During my very early research I found a complicated tree for this family posted on a now defunct web-site and also on a tree at Roots Web. More recently a member of the family produced a book about the family (I purchased an e-book version from Lulu. com). These are “springboard sources:” neither give source citations for its data. The book author makes this very clear and gives his reasons for not providing sources. He also gives indications of conflicting data and occasions when he finds the data to be unlikely.

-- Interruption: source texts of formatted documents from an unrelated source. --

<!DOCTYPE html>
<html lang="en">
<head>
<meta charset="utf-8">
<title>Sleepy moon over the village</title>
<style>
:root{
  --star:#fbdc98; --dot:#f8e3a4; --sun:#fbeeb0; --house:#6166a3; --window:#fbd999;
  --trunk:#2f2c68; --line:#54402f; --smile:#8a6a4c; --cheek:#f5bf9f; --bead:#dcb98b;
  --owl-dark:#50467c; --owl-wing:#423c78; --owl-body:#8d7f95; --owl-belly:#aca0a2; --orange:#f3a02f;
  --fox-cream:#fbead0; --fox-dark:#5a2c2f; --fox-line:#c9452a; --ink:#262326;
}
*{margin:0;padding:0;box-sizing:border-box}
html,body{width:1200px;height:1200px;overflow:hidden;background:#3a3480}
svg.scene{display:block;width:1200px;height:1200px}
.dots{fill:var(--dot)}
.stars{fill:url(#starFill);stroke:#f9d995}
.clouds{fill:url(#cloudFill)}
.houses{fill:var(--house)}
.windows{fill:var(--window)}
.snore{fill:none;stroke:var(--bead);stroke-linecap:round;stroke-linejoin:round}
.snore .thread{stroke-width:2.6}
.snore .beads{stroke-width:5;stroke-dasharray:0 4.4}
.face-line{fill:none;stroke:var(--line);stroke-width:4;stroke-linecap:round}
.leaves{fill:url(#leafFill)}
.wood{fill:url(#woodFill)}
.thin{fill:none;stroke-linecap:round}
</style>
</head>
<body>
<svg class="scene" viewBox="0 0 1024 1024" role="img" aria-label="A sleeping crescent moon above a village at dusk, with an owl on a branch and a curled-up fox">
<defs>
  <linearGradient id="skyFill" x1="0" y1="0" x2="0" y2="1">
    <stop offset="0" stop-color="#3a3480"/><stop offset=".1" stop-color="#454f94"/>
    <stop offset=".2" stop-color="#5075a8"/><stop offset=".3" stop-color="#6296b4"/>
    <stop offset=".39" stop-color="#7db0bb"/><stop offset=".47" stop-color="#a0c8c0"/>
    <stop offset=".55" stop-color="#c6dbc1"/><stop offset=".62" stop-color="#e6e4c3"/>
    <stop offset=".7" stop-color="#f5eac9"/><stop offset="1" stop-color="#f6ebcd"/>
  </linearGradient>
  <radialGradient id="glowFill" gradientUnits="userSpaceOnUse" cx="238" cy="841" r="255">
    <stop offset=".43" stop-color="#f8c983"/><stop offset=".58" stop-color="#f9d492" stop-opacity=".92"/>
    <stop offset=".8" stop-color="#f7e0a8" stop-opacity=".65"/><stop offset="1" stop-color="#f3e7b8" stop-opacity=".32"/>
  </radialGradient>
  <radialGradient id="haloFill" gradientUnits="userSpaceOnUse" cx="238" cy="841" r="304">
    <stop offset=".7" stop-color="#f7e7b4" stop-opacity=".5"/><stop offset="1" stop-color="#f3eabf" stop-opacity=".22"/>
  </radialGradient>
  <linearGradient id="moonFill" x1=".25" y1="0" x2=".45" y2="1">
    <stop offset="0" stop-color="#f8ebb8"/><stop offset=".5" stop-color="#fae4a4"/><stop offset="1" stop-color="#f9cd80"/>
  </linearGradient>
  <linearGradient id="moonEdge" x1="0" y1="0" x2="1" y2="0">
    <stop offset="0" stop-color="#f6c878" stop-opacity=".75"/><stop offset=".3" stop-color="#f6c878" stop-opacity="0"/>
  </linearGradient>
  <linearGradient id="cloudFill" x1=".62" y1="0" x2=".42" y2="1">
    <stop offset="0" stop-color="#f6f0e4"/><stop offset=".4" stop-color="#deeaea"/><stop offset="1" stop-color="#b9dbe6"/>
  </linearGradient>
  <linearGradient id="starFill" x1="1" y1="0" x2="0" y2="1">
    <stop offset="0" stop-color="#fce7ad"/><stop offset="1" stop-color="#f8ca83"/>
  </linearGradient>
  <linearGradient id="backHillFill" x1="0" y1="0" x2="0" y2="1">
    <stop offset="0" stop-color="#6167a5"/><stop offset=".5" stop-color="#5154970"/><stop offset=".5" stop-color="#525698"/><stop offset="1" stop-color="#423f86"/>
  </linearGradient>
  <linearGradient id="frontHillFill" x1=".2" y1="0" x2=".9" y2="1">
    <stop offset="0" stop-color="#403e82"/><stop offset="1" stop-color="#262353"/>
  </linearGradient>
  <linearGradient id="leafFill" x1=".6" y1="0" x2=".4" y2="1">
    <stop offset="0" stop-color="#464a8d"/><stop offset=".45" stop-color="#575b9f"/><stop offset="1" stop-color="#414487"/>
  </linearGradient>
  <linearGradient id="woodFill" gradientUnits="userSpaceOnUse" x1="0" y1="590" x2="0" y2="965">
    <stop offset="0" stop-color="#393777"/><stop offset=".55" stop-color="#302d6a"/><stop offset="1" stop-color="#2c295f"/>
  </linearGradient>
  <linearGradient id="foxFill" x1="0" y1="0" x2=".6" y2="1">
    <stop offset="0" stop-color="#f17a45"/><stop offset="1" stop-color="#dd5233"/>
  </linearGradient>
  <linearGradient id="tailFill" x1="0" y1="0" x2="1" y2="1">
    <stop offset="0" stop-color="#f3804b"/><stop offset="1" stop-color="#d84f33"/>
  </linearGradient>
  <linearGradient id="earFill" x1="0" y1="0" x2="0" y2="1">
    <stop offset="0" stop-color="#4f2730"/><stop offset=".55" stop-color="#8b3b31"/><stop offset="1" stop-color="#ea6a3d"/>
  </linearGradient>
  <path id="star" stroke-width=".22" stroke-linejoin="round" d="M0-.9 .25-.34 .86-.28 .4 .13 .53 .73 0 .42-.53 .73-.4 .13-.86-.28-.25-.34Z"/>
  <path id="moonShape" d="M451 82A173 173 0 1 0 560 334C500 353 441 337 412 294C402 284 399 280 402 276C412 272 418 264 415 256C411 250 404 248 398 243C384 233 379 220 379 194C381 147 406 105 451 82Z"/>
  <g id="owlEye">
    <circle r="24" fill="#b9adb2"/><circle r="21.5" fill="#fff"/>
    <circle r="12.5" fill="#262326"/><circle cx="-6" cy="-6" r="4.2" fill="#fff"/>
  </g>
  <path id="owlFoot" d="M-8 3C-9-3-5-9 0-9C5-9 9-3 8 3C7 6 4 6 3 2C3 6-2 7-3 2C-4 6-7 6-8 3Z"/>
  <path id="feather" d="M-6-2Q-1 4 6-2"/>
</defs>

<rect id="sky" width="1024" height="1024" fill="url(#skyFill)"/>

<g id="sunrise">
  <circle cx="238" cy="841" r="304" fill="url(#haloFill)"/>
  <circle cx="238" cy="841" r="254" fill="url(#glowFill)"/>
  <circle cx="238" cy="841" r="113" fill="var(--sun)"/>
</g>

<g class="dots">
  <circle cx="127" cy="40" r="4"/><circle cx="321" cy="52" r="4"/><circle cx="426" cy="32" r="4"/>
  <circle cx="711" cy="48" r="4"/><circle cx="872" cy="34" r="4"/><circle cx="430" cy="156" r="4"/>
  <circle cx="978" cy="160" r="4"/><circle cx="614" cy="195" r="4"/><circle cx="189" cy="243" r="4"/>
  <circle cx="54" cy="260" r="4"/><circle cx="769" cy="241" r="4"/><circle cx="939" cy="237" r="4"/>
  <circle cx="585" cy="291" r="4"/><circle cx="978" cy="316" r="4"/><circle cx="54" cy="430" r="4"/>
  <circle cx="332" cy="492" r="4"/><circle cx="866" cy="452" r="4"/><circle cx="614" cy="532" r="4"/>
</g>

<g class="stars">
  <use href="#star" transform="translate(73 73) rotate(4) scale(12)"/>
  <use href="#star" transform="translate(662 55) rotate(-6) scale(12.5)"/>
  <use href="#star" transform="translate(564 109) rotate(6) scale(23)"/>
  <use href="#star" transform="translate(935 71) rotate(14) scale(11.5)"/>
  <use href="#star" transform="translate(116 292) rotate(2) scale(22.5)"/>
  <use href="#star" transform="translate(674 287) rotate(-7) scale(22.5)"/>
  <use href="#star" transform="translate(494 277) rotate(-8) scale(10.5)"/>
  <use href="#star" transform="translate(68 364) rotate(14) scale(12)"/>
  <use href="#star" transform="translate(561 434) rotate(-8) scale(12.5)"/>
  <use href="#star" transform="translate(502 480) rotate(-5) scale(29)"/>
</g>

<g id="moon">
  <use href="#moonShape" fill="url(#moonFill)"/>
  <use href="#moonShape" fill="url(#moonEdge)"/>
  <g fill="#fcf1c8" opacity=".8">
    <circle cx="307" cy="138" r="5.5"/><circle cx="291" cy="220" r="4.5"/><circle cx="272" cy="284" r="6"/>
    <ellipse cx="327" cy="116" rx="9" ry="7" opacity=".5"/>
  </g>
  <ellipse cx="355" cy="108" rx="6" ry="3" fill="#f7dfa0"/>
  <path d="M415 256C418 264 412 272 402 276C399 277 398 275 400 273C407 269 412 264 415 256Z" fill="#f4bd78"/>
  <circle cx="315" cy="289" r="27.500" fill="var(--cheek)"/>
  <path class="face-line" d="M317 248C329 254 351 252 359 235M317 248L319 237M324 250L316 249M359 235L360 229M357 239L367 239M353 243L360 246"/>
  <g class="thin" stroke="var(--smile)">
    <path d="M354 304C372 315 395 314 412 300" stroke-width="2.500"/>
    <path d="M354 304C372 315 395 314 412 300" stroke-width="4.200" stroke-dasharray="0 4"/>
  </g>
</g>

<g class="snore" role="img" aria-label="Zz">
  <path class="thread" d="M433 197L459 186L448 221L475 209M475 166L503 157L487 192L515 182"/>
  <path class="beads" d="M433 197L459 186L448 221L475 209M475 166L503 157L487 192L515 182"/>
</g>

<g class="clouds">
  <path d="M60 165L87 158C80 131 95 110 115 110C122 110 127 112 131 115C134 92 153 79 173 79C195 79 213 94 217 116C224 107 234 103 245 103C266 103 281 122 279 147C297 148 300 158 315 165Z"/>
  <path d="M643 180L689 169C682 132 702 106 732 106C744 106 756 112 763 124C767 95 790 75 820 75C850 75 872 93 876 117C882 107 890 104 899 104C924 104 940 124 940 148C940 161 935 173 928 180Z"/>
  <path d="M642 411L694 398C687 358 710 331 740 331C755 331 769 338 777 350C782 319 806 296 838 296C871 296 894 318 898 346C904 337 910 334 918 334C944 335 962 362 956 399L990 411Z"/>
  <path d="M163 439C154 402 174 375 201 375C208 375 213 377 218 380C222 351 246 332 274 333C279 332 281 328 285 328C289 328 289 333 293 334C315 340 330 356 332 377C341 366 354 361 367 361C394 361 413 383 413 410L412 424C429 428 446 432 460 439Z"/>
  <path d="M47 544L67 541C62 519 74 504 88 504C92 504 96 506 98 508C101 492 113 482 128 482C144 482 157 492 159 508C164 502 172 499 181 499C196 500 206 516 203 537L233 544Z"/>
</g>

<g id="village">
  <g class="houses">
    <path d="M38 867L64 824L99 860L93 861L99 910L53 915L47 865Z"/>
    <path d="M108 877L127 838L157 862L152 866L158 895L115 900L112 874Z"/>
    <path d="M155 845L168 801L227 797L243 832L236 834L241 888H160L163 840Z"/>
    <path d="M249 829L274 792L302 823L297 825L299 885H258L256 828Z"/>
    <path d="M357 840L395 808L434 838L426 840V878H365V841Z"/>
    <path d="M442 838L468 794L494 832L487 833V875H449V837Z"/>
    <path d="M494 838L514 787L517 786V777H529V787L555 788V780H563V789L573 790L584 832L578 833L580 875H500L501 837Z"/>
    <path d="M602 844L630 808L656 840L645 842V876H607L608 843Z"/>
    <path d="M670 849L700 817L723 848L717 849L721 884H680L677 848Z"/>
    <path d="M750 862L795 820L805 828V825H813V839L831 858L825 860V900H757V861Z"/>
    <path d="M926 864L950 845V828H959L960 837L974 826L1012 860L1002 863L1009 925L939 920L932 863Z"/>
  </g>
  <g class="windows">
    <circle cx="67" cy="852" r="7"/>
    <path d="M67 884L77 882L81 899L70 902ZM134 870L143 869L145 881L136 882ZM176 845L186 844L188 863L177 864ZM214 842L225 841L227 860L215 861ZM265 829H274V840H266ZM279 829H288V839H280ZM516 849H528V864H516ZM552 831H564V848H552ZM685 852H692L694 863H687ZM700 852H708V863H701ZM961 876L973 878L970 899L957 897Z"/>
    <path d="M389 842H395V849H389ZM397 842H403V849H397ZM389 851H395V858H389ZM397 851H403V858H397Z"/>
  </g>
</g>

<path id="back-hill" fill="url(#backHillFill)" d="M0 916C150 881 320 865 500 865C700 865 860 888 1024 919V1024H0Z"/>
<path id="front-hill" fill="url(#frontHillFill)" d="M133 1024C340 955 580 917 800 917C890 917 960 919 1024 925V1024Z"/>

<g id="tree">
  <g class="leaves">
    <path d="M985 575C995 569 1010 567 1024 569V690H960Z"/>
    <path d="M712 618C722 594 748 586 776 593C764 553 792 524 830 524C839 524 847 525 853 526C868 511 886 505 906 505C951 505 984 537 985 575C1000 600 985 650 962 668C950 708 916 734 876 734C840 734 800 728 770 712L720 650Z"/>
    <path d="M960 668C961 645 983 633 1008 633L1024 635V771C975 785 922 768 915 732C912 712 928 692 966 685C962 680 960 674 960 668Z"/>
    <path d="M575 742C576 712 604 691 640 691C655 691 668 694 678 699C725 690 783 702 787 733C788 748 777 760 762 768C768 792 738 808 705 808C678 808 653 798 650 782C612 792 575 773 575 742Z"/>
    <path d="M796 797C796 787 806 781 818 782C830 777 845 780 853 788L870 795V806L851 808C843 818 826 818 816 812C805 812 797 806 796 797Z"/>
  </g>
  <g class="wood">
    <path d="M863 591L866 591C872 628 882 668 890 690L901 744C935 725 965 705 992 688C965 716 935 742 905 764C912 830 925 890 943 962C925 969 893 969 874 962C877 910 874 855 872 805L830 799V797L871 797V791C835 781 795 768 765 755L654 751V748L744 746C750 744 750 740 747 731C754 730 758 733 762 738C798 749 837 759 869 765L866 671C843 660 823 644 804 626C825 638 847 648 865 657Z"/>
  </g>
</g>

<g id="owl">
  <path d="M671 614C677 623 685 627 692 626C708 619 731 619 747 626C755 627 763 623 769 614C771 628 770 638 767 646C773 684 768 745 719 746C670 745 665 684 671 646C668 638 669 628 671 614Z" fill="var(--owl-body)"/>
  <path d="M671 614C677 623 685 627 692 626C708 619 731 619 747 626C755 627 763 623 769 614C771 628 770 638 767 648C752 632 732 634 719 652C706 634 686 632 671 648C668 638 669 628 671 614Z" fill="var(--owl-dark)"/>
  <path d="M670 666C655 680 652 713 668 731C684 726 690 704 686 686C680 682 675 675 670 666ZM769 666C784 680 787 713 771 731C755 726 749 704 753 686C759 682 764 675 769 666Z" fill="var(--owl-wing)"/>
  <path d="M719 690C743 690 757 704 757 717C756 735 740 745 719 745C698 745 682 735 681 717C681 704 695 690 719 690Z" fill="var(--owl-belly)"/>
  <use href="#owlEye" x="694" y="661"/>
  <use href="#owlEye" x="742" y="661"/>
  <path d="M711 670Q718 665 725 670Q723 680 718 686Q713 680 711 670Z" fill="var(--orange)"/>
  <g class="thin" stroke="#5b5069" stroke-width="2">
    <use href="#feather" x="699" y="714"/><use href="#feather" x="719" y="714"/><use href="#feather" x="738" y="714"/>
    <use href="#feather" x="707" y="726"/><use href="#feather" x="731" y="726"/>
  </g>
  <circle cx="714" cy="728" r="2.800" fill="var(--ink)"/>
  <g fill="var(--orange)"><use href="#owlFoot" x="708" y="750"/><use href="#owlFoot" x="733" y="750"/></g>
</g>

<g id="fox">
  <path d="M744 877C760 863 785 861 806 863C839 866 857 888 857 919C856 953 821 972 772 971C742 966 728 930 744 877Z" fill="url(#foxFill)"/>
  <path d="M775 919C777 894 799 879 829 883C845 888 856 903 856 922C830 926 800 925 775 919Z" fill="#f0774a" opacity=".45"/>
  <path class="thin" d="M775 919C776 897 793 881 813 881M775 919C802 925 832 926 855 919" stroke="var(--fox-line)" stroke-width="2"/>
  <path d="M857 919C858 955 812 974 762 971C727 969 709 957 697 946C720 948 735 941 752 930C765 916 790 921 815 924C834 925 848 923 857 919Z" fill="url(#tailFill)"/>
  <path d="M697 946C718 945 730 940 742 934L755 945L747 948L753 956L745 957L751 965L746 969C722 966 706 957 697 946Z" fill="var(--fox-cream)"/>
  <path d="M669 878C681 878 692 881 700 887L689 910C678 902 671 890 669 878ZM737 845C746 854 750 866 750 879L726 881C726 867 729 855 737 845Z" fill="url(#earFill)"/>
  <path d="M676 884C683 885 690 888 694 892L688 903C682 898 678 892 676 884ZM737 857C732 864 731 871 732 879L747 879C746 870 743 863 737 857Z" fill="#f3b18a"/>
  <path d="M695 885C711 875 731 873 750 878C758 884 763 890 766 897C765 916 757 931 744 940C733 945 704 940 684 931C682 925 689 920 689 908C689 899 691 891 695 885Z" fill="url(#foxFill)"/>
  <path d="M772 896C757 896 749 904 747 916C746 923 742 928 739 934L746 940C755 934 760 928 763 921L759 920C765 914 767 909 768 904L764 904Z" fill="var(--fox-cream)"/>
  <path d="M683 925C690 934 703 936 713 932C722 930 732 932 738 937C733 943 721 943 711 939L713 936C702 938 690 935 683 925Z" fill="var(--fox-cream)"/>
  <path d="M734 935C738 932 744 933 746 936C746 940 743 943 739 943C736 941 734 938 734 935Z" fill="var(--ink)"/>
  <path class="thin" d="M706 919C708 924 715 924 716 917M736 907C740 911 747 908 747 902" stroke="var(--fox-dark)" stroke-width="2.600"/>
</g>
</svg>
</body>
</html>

During that early research period I created an auxiliary database containing 3,859 people, entered from both sources. This gives me a picture I can consult when my research bumps into the family. From this auxiliary database, I can assess interconnections and get help in differentiating one David (or Henry or Peter) from another. In preparing this database, I made heavy use of the notes section to list the doubts expressed by the book author and also my own doubts and concerns about the data.
Recently I have discovered two flaws in this previous organization. 1) The notes pages aren’t visible to me as I consult the database; and 2) it is difficult to connect database information with the proper book page. Taking care of these flaws is not very important, but it is a useful help in organization. In periods of lowered efficiency it also has the advantage of not creating problems with important research. So this week I have been adding a flag labeled “Conflict, Alternate, or Dubious Data” to anyone on the tree among the 825 individuals which have entries on the notes page to that effect. (Some entries are additional information about the individual, not notes about problems.) I have also been adding information in the details field which follows the book citation. I have added the e-page number of the pages on which the nearly 4000 names appear. Any errors I make in these entries will create only minor problems (flags and page numbers are easily deleted) and my use of this springboard reference will more efficient in the future.
I wasn’t able to advance toward my true genealogy goals this week. But, instead of losing an entire week to doing nothing, I was able to clean up a side issue. Not managing to go forward, but better than doing nothing. Not bright shiny objects, merely re-arranging dull pebbles.